▸ **Exercise description**
Reproduce nothing but the lines from the start of the material through the line that includes "751Q209 787 235", both ends included, and omit every picture.

▸ **Material for this task**
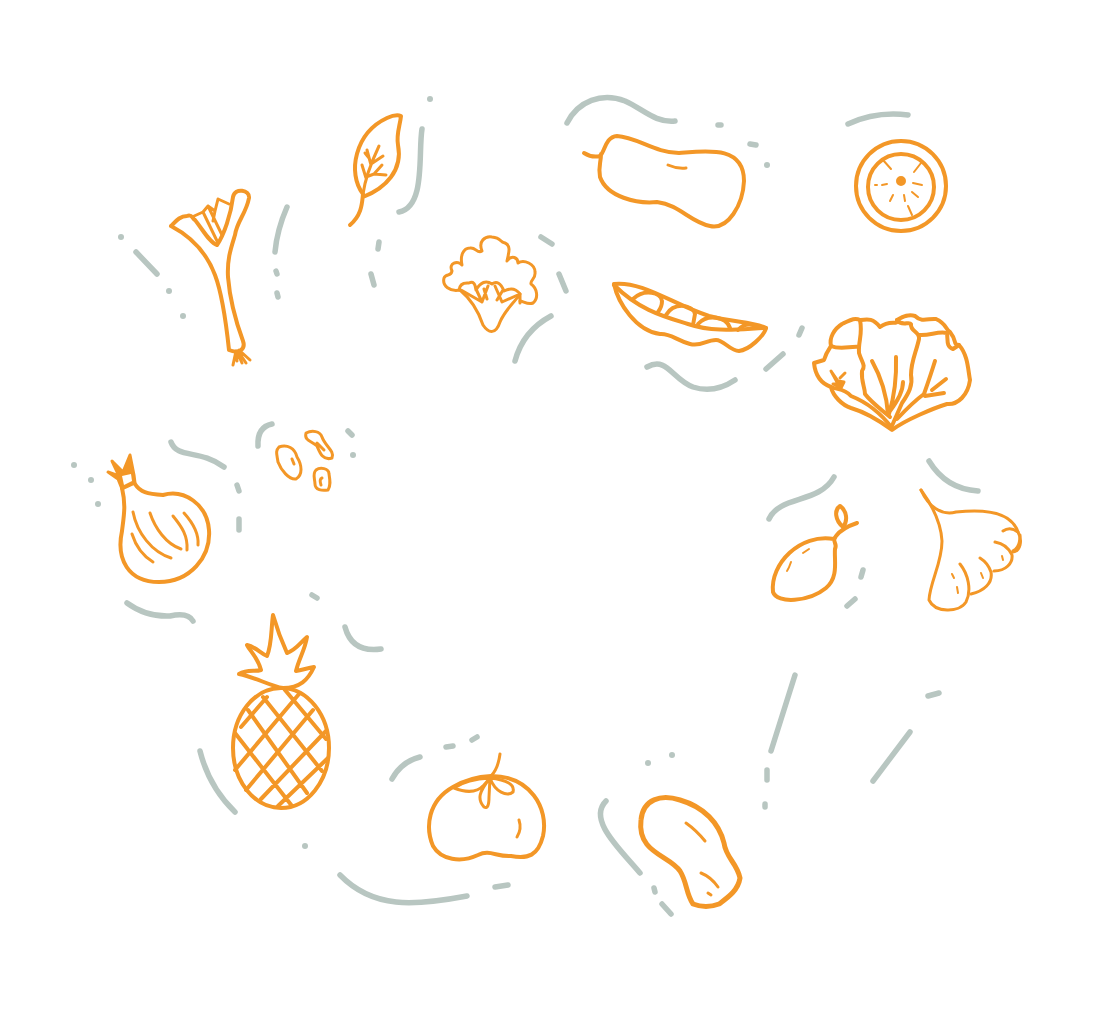
<!DOCTYPE html>
<html lang="en">
<head>
<meta charset="utf-8">
<title>Fruit and vegetable wreath</title>
<style>
:root { --paper: #ffffff; --produce: #f39727; --accent: #b8c6c1; }
html, body { margin: 0; background: var(--paper); overflow: hidden; }
.wreath { display: block; width: 1115px; height: 1031px; fill: none; stroke-linecap: round; stroke-linejoin: round; }
.accents { stroke: var(--accent); stroke-width: 5.5; }
.dots { fill: var(--accent); stroke: none; }
.produce { stroke: var(--produce); stroke-width: 4; }
.fine { stroke-width: 3; }
.hair { stroke-width: 2; }
.bold { stroke-width: 5; }
.solid { fill: var(--produce); }
</style>
</head>
<body>
<svg class="wreath" viewBox="0 0 1115 1031" role="img" aria-label="Wreath of line-drawn fruit and vegetables">
  <g class="accents">
    <g id="accents-top">
      <path d="M422 129C418 153 426 207 399 212"/>
      <path d="M379 242L378 249M371 274L374 285"/>
      <path d="M287 207Q277 230 275 252M276 271L277 274M277 293L278 297"/>
      <path d="M136 252L157 274"/>
      <path d="M567 123C578 101 602 92 625 101C643 109 655 123 675 121"/>
      <path d="M718 125L721 125M750 144L756 145"/>
      <path d="M848 124Q876 111 908 115"/>
      <path d="M541 237L552 244M559 274L566 291"/>
      <path d="M551 316Q523 331 515 361"/>
      <path d="M647 367C667 356 672 379 693 387Q714 394 735 380"/>
      <path d="M766 369L783 354M799 335L802 328"/>
    </g>
    <g id="accents-middle">
      <path d="M171 442C177 459 200 449 224 467"/>
      <path d="M237 485L239 491M239 519V530"/>
      <path d="M258 446Q257 427 272 424M348 431L352 435"/>
      <path d="M127 603Q146 617 170 616Q188 612 193 621"/>
      <path d="M312 595L317 598M345 627Q352 653 381 649"/>
      <path d="M769 519C780 495 819 504 834 477"/>
      <path d="M929 461Q946 489 978 491"/>
      <path d="M863 570L861 577M855 599L847 606"/>
    </g>
    <g id="accents-bottom">
      <path d="M200 751Q209 787 235 812"/>
      <path d="M392 779Q401 762 420 757M446 747L453 746M472 740L477 737"/>
      <path d="M340 875C373 909 414 906 467 896M495 887L508 885"/>
      <path d="M606 801C587 820 621 850 640 873M654 888L655 892M662 904L671 914"/>
      <path d="M795 675L771 751M767 770V780M765 804V807"/>
      <path d="M928 696L939 693M910 732L873 781"/>
    </g>
  </g>
  <g class="dots">
    <circle cx="430" cy="99" r="3"/><circle cx="767" cy="165" r="3"/>
    <circle cx="121" cy="237" r="3"/><circle cx="169" cy="291" r="3"/><circle cx="183" cy="316" r="3"/>
    <circle cx="74" cy="465" r="3"/><circle cx="91" cy="480" r="3"/><circle cx="98" cy="504" r="3"/>
    <circle cx="353" cy="455" r="3"/><circle cx="305" cy="846" r="3"/>
    <circle cx="648" cy="763" r="3"/><circle cx="672" cy="755" r="3"/>
  </g>

  <g class="produce">
    <g id="leek">
      <path d="M171 226C176 221 180 216 187 216C192 214 192 218 195 220C203 230 210 243 217 245C224 235 231 214 233 197C235 187 250 190 249 198C246 214 237 221 235 235C231 248 227 259 228 277C230 302 236 322 243 341C246 350 238 354 229 350C227 331 223 296 215 275C206 251 190 236 171 226Z"/>
      <path class="fine" d="M192 217L203 212L218 243M203 212L208 206L222 235M208 206L215 211L218 199L229 204M215 211L213 221"/>
      <path class="fine" d="M236 351L233 365M236 352L237 361M237 352L242 363M238 351L246 363M239 350L250 360"/>
    </g>

    <g id="leaf">
      <path d="M350 225C362 215 362 203 363 194C347 173 355 133 387 118Q396 114 401 116C400 126 396 134 398 145C403 170 386 188 363 197"/>
      <path class="fine" d="M363 194C365 179 371 163 379 146M371 165L367 150M369 158L365 153M371 164L383 156M366 178L362 165M366 177L374 174L386 175M374 174L382 165"/>
    </g>

    <g id="cauliflower" class="fine">
      <path d="M460 290C450 292 442 286 444 278C446 273 451 277 452 271C448 263 458 260 462 265C460 256 463 248 470 248C476 247 477 254 482 251C478 241 485 236 492 237C502 238 499 242 505 243C512 246 508 255 507 261C512 254 518 258 518 263C524 259 535 264 535 272C536 279 530 280 531 284C537 288 539 298 533 303C528 305 523 301 520 301"/>
      <path d="M460 290C472 300 479 313 483 325C489 334 496 334 500 322C505 310 514 303 520 294L520 303"/>
      <path d="M459 290Q460 282 469 283Q475 280 476 290Q483 278 492 284Q499 279 504 291Q514 286 520 294L502 302M461 290L482 302L476 289M482 302L488 286M502 302L495 286M487 299L484 289M497 300L503 290"/>
    </g>

    <g id="squash">
      <path d="M584 153Q592 158 600 156C605 152 605 137 617 136C637 137 655 153 679 153C706 151 744 145 744 181C743 205 728 230 710 226C690 222 680 205 657 202C637 204 607 197 600 177C598 166 601 163 601 154"/>
      <path class="fine" d="M668 165Q677 169 686 168"/>
    </g>

    <g id="citrus-slice">
      <circle cx="901" cy="186" r="45"/>
      <circle cx="901" cy="187" r="33"/>
      <circle class="solid" cx="901" cy="181" r="3"/>
      <path class="hair" d="M891 169L883 160M914 172L921 163M913 183L922 185M908 206L912 215M893 195L890 201M904 195L905 201M912 192L918 197M887 184L882 185M877 185H875"/>
    </g>

    <g id="pea-pod">
      <path d="M614 284C643 281 672 304 709 316C731 322 756 322 766 328C764 336 749 350 739 351C730 351 724 340 716 340C706 340 701 347 690 344C676 340 670 333 660 334C636 331 618 303 614 284Z"/>
      <path d="M614 285C640 311 666 317 688 324C715 333 740 329 766 328"/>
      <path d="M633 299C645 288 661 293 662 301Q662 307 658 312M666 315C674 302 692 304 695 314L693 325M698 324C707 314 726 316 730 328M738 330Q747 320 760 328"/>
    </g>

    <g id="lettuce">
      <path d="M892 430C880 421 868 413 851 408C842 405 833 396 831 387C820 383 815 373 814 363L824 360C826 353 829 349 831 346C829 338 834 329 842 324C849 321 854 317 860 320C868 319 873 318 880 327C890 319 898 326 897 320C904 316 909 314 915 316C922 323 929 318 936 319C947 324 945 329 950 332C958 342 952 344 959 345C968 355 968 370 970 380C968 395 958 405 947 404C934 408 905 420 892 430Z"/>
      <path d="M860 320C863 335 858 341 859 353C862 363 866 365 862 371C861 382 865 387 865 394C871 402 878 407 890 417"/>
      <path d="M897 320C902 327 909 321 911 324C910 332 920 331 919 339C916 353 911 361 911 375C913 385 909 393 902 403L891 428"/>
      <path d="M831 346C840 350 851 346 859 347M919 335C930 336 937 331 947 333C948 340 946 347 953 349L959 345"/>
      <path d="M831 387C838 390 844 388 851 396C866 402 880 412 892 428M888 414Q886 386 872 361M889 414Q897 388 896 357M890 411Q903 394 903 382M897 419Q913 402 924 394Q931 374 935 361M925 396L944 393M932 390L946 379"/>
      <path class="solid fine" d="M831 371L838 381L844 382L841 388L833 384L838 384Z"/>
      <path class="fine" d="M840 378L845 373"/>
    </g>

    <g id="onion">
      <path d="M122 488C126 505 124 515 122 531C116 559 128 582 159 582C190 582 211 557 209 530C207 504 184 489 163 495C147 494 140 492 135 484"/>
      <path class="solid fine" d="M108 472L119 476L112 461L123 472L130 455L134 475L135 483L122 489L118 479Z"/>
      <path fill="var(--paper)" stroke="none" d="M122 476L131 474L132 481L124 485Z"/>
      <path class="fine" d="M133 512C137 533 152 552 171 558M150 513C155 528 166 544 181 549M173 516C182 527 188 536 187 550M184 513C193 523 199 534 198 545M132 534Q138 553 153 562"/>
    </g>

    <g id="seeds" class="fine">
      <path d="M279 447C287 444 295 448 297 457C302 465 303 475 296 479C289 480 281 470 278 462C277 455 275 451 279 447ZM292 459L294 464"/>
      <path d="M306 433C312 430 320 431 322 437C325 446 335 451 332 458C323 461 320 453 317 446C312 441 304 441 306 433ZM317 443L324 450"/>
      <path d="M316 470C320 467 329 468 329 474C330 480 331 485 328 490C322 491 315 490 315 484C315 479 312 474 316 470ZM321 485Q319 479 322 478"/>
    </g>

    <g id="lemon">
      <path d="M834 539C800 533 770 564 773 592C777 604 809 602 826 588C839 577 834 560 835 549C838 543 831 542 836 536Q842 528 857 523"/>
      <path d="M843 527C835 520 834 510 840 506C847 511 848 521 843 527Z"/>
      <path class="hair" d="M803 553L809 549M791 562Q789 568 787 571"/>
    </g>

    <g id="garlic" class="fine">
      <path d="M921 490C932 505 941 523 942 541C942 563 930 582 929 600C935 613 959 613 966 602C972 590 968 574 960 564"/>
      <path d="M921 490C928 506 941 516 956 512C983 509 1011 511 1018 532C1023 541 1020 551 1013 552"/>
      <path d="M971 594C984 591 993 583 991 572Q988 563 980 558M994 571C1006 571 1013 563 1012 555Q1007 544 995 542M1013 551Q1020 548 1020 535M1003 531Q1010 526 1018 532"/>
      <path class="hair" d="M952 574L954 578M957 587L958 593M981 573L983 578M1002 556L1003 560"/>
    </g>

    <g id="pineapple">
      <ellipse cx="281" cy="748" rx="48" ry="60"/>
      <path d="M283 688C270 686 255 677 239 674C247 669 255 672 261 670C258 658 250 651 247 645C256 647 260 653 267 656C272 644 271 629 273 615C277 629 282 642 287 653C296 650 300 643 307 637C305 650 299 658 296 671C302 670 308 668 314 667C308 680 300 688 283 688Z"/>
      <path d="M263 697L322 771M248 710L307 793M235 733L292 806M285 690L326 739M299 694L235 770M313 710L246 790M326 731L261 799M328 758L278 806M267 697L241 727"/>
    </g>

    <g id="tomato">
      <path d="M491 776C530 776 549 808 543 836C538 856 528 859 511 856C496 857 490 849 478 855C461 863 441 860 433 846C425 827 428 801 453 787Q470 777 491 776Z"/>
      <path class="fine" d="M491 776Q498 769 500 754M490 778Q467 779 454 788Q474 796 484 785L490 778C479 792 477 799 484 807Q489 810 489 797L490 778C495 792 507 797 513 792Q516 781 490 778"/>
      <path class="fine" d="M519 820Q522 829 517 837"/>
    </g>

    <g id="potato" class="bold">
      <path d="M641 820C643 799 661 794 680 800C704 807 719 823 724 843C726 858 737 863 740 878C738 891 727 898 719 904Q706 909 693 904C686 894 687 882 680 871C669 855 637 853 641 820Z"/>
      <path class="fine" d="M686 823Q696 830 705 841M701 873Q711 877 718 887M708 893L711 895"/>
    </g>
  </g>
</svg>
</body>
</html>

▸ **Exercise answer**
<!DOCTYPE html>
<html lang="en">
<head>
<meta charset="utf-8">
<title>Fruit and vegetable wreath</title>
<style>
:root { --paper: #ffffff; --produce: #f39727; --accent: #b8c6c1; }
html, body { margin: 0; background: var(--paper); overflow: hidden; }
.wreath { display: block; width: 1115px; height: 1031px; fill: none; stroke-linecap: round; stroke-linejoin: round; }
.accents { stroke: var(--accent); stroke-width: 5.5; }
.dots { fill: var(--accent); stroke: none; }
.produce { stroke: var(--produce); stroke-width: 4; }
.fine { stroke-width: 3; }
.hair { stroke-width: 2; }
.bold { stroke-width: 5; }
.solid { fill: var(--produce); }
</style>
</head>
<body>
<svg class="wreath" viewBox="0 0 1115 1031" role="img" aria-label="Wreath of line-drawn fruit and vegetables">
  <g class="accents">
    <g id="accents-top">
      <path d="M422 129C418 153 426 207 399 212"/>
      <path d="M379 242L378 249M371 274L374 285"/>
      <path d="M287 207Q277 230 275 252M276 271L277 274M277 293L278 297"/>
      <path d="M136 252L157 274"/>
      <path d="M567 123C578 101 602 92 625 101C643 109 655 123 675 121"/>
      <path d="M718 125L721 125M750 144L756 145"/>
      <path d="M848 124Q876 111 908 115"/>
      <path d="M541 237L552 244M559 274L566 291"/>
      <path d="M551 316Q523 331 515 361"/>
      <path d="M647 367C667 356 672 379 693 387Q714 394 735 380"/>
      <path d="M766 369L783 354M799 335L802 328"/>
    </g>
    <g id="accents-middle">
      <path d="M171 442C177 459 200 449 224 467"/>
      <path d="M237 485L239 491M239 519V530"/>
      <path d="M258 446Q257 427 272 424M348 431L352 435"/>
      <path d="M127 603Q146 617 170 616Q188 612 193 621"/>
      <path d="M312 595L317 598M345 627Q352 653 381 649"/>
      <path d="M769 519C780 495 819 504 834 477"/>
      <path d="M929 461Q946 489 978 491"/>
      <path d="M863 570L861 577M855 599L847 606"/>
    </g>
    <g id="accents-bottom">
      <path d="M200 751Q209 787 235 812"/>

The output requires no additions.